Teesside University’s new Net Zero Industry Innovation Centre (NZIIC) is already providing an ‘ongoing legacy’ of green innovation for the Tees Valley according to an independent report.
The £13.1m facility, which opened for business earlier this year, is a national centre of excellence for net zero technologies and is set to position Teesside firmly at the heart of the UK’s green industrial revolution.
The report, written by Centrifuge Consulting, has been commissioned to analyse the impact of funding from the European Regional Development Fund (ERDF) and has found that it is already delivering vital support to regional businesses and is helping to create employment and innovation opportunities.
The NZIIC received almost £9m from the ERDF with additional funding from the Tees Valley Mayor and Combined Authority and Teesside University.
Its mission is to initiate change to address the climate emergency through industry partnerships, skills development, and research and innovation, and support Teesside University in achieving its commitment to become a net zero institution by 2030.
Centrifuge spoke to several key partners and businesses engaged with Teesside University.
The report states that the NZIIC is “directly addressing a number of challenges which are widely accepted as stifling the development of net zero innovation among SMEs and providing an ongoing legacy for the region”.
It also looked at the NZIIC’s support to local businesses and praised the variety of innovations being explored, including eliminating single-use plastics from the forestry sector; exploring opportunities in the maritime industry; and the reuse and/or reprocessing of polyester fabric.
The vast majority of businesses surveyed said that they were satisfied or extremely satisfied with the support from the NZIIC.
In particular there was 100% satisfaction with:
• Aiding the development of new net zero products to support, process or service business diversification.
• Exploring commercial opportunities around net zero through the re-use of by-products from existing processes and products.
• Reducing carbon emissions and the efficiency of existing products through the use of new components or processes.
• Reducing carbon emissions and enhancing efficiency of operations through re-use of by-products from existing processes and products.
One company which was interviewed for the report said: “They are providing academic support and know-how and access to cutting-edge technology.
“These are very intelligent people giving advice on what information is needed.
“They have an enormous skillset to support our own company’s skillset in developing new technology.

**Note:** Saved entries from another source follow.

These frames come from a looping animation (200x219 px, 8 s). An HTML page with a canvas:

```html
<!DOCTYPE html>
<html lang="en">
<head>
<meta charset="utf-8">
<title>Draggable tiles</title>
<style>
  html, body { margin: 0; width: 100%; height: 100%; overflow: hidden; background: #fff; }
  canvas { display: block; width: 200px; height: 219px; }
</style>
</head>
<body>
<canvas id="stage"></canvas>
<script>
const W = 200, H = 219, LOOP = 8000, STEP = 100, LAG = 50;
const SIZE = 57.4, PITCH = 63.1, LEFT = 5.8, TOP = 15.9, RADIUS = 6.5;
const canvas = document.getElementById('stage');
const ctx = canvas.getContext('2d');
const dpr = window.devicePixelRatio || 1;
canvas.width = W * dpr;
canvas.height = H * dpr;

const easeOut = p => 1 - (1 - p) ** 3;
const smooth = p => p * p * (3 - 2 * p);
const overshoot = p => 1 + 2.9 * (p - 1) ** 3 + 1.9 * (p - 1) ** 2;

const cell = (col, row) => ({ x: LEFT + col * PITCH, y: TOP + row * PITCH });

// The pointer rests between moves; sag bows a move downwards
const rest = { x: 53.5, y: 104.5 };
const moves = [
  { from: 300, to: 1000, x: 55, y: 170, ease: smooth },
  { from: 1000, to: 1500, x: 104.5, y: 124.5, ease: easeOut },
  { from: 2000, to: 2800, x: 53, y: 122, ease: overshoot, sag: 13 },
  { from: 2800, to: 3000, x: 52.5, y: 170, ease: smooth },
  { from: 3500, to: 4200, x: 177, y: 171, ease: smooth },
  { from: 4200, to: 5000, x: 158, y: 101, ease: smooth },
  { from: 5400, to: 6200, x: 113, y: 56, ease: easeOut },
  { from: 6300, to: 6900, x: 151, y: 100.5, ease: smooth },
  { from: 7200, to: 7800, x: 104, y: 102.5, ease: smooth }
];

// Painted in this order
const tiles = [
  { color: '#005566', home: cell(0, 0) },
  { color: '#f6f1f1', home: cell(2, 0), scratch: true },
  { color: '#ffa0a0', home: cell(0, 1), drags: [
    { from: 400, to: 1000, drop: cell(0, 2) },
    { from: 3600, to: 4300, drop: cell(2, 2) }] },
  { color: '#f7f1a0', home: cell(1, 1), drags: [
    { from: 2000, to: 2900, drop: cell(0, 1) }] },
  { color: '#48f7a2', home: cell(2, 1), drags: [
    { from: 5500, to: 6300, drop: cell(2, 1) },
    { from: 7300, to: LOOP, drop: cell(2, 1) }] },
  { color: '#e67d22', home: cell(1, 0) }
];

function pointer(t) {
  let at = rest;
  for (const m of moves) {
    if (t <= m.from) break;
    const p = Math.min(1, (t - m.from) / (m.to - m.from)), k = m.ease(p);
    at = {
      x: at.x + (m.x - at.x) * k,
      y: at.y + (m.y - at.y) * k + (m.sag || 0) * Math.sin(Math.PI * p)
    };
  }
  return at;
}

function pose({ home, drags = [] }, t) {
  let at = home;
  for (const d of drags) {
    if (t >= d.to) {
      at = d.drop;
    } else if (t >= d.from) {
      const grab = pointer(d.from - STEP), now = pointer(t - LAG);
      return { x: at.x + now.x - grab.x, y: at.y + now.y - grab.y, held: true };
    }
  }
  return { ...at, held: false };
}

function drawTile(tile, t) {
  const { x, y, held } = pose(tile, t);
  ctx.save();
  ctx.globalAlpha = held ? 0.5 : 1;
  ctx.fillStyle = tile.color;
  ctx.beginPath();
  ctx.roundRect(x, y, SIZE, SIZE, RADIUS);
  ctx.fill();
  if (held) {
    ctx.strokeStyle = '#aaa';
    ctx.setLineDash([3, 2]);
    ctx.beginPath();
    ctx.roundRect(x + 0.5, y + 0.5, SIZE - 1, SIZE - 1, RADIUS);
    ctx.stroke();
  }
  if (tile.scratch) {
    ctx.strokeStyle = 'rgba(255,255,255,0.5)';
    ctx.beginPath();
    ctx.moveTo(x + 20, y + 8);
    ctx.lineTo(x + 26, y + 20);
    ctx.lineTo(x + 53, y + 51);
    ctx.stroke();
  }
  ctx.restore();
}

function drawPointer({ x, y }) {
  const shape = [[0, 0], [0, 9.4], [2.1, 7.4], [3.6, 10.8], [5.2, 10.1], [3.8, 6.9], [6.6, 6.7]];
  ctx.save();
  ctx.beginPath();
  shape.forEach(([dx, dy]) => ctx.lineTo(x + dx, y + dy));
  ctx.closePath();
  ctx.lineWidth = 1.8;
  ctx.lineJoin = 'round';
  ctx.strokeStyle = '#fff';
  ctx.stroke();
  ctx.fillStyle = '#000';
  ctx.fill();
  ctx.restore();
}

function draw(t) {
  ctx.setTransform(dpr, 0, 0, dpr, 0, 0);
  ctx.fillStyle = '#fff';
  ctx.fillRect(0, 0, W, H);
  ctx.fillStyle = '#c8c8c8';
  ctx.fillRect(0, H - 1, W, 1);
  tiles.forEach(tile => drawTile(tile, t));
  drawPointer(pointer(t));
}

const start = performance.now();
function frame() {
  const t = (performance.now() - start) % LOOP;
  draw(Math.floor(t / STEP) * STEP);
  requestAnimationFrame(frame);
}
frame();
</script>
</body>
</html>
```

We see them as a hotbed of knowledge.”
The report found that the employment gain directly attributable to support from the NZIIC over the next three years was 80 new jobs, with gross-value-added gain over the same period totalling almost £9m.
Dr Gari Harris, the Director of the NZIIC, said: “The NZIIC works to bring industry and academia together to develop new approaches to support the ongoing drive for clean energy and sustainability.
“It is fantastic to that our work has been validated by this report and to see evidence of the NZIIC’s success.
“We are delighted that in such a short space of time the NZIIC is already making a major impact and delivering real change within our community.”
Tees Valley Mayor Ben Houchen said: “The NZIIC is a vital part of our work as our region leads the way in the safer, healthier and cleaner industries of tomorrow. This report shows in black and white how the centre is supporting the net zero ambitions of our businesses, creating jobs and boosting our economy.
“The NZIIC is brilliantly complementing our game-changing low carbon schemes across the region by making sure all companies that want it can get top-quality backing to innovate and decarbonise.”